ACTION ITEM: Please go through the records below and return every line holding the word "CRIMSON".
*** Opening of RECORDS FOR PROCESSING ***
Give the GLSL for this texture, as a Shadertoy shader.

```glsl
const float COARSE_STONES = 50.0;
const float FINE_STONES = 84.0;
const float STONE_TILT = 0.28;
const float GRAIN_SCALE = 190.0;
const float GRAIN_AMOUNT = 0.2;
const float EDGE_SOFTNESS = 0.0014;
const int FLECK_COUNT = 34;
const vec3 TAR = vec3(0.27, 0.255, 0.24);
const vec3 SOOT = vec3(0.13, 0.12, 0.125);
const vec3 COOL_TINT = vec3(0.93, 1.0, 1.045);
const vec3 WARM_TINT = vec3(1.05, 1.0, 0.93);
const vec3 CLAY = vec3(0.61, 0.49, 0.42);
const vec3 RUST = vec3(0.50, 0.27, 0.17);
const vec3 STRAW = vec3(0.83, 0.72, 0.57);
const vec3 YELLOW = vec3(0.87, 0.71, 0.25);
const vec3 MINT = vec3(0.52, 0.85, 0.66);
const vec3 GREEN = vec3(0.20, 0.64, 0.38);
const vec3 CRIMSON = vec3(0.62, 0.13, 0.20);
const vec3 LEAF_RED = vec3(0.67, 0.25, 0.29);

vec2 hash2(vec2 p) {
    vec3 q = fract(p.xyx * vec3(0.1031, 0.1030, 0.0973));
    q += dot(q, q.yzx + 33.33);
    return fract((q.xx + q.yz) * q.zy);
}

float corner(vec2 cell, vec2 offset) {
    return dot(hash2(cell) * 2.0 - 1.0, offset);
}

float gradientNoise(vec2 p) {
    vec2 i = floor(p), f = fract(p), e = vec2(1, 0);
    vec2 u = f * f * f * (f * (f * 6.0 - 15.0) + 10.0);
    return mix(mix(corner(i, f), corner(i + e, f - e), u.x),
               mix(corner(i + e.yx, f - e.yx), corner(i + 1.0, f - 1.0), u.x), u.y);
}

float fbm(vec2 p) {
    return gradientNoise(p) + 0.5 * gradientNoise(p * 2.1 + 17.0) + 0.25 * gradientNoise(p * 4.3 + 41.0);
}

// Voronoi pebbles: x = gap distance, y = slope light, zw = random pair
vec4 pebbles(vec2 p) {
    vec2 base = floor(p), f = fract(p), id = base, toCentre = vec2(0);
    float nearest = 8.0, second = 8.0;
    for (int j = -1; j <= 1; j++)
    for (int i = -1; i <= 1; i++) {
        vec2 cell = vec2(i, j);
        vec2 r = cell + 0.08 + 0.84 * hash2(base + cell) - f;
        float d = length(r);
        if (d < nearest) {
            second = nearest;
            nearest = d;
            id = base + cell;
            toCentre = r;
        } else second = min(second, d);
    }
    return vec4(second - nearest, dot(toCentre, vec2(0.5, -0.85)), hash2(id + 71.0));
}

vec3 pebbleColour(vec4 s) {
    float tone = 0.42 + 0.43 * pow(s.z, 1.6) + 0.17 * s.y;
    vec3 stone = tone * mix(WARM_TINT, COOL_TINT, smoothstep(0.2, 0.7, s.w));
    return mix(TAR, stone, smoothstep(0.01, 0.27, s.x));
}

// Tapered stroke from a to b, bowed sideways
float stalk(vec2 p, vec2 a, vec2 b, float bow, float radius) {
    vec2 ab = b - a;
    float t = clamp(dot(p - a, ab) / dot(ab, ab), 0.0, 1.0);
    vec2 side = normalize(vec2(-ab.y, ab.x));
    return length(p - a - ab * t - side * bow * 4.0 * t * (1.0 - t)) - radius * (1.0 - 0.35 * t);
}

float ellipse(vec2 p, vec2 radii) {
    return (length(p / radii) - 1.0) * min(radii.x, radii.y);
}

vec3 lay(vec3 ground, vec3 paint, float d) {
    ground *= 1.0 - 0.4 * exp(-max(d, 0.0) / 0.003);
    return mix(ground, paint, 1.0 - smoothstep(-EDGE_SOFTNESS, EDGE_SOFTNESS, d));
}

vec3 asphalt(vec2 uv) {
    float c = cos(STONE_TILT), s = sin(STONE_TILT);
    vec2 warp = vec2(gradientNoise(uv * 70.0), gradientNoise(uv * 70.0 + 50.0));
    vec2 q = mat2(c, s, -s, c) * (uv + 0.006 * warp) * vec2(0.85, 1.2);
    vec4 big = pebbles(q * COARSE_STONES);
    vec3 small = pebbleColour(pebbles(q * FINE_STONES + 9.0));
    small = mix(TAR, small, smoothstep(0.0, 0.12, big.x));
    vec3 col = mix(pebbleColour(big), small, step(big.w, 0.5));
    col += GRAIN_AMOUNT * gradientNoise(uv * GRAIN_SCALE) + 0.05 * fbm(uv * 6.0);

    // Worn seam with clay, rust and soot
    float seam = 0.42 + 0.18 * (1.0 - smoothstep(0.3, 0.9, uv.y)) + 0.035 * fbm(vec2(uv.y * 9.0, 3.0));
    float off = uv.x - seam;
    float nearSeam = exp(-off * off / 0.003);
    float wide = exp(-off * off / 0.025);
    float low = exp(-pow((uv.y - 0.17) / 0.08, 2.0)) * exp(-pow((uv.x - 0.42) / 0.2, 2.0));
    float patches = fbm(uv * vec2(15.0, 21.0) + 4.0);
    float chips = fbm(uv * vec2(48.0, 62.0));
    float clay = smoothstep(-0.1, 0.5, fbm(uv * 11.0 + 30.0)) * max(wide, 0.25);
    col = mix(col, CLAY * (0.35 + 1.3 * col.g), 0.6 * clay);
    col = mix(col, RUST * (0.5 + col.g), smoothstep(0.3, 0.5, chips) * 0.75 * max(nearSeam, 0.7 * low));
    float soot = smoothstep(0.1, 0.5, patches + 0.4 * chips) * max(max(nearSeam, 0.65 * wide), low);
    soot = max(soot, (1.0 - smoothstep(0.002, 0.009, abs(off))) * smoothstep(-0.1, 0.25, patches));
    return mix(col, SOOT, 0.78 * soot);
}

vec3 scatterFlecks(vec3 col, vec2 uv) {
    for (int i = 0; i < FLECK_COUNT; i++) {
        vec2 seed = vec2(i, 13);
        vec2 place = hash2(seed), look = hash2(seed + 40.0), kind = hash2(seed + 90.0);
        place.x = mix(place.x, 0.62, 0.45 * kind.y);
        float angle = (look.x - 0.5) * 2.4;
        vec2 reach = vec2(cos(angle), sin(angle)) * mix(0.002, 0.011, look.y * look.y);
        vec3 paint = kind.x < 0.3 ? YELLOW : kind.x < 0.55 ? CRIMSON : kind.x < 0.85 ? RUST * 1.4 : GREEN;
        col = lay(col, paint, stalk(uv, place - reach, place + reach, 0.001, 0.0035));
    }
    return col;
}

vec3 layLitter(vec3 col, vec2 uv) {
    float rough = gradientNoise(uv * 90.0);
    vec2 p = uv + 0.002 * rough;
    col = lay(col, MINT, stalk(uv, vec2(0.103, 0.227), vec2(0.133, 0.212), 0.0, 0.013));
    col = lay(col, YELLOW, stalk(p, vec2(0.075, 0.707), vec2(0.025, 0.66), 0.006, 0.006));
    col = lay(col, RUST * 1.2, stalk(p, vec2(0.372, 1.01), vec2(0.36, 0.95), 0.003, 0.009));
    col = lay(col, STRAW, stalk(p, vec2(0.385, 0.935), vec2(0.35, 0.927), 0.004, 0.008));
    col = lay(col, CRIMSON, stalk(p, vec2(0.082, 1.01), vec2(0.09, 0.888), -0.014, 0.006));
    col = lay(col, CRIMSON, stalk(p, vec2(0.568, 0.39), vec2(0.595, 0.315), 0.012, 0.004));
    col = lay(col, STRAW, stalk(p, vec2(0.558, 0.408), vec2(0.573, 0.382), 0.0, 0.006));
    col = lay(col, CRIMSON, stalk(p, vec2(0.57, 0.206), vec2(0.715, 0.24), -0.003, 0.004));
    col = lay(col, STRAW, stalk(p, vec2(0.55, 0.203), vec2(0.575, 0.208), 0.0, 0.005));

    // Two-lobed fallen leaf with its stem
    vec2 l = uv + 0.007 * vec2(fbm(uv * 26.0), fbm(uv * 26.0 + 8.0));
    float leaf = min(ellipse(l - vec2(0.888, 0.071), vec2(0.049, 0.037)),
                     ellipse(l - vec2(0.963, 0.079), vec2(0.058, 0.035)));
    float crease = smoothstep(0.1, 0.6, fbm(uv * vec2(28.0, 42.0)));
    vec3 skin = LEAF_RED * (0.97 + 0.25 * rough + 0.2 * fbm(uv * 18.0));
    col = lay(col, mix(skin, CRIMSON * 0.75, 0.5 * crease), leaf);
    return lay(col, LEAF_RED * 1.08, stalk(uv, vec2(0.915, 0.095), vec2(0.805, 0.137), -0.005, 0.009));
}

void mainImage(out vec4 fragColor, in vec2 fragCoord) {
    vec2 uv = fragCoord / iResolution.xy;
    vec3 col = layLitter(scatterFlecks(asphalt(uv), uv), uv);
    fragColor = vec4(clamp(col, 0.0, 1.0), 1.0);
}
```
*** Close of RECORDS FOR PROCESSING ***
EXERCISE ANSWER:
const vec3 CRIMSON = vec3(0.62, 0.13, 0.20);
        vec3 paint = kind.x < 0.3 ? YELLOW : kind.x < 0.55 ? CRIMSON : kind.x < 0.85 ? RUST * 1.4 : GREEN;
    col = lay(col, CRIMSON, stalk(p, vec2(0.082, 1.01), vec2(0.09, 0.888), -0.014, 0.006));
    col = lay(col, CRIMSON, stalk(p, vec2(0.568, 0.39), vec2(0.595, 0.315), 0.012, 0.004));
    col = lay(col, CRIMSON, stalk(p, vec2(0.57, 0.206), vec2(0.715, 0.24), -0.003, 0.004));
    col = lay(col, mix(skin, CRIMSON * 0.75, 0.5 * crease), leaf);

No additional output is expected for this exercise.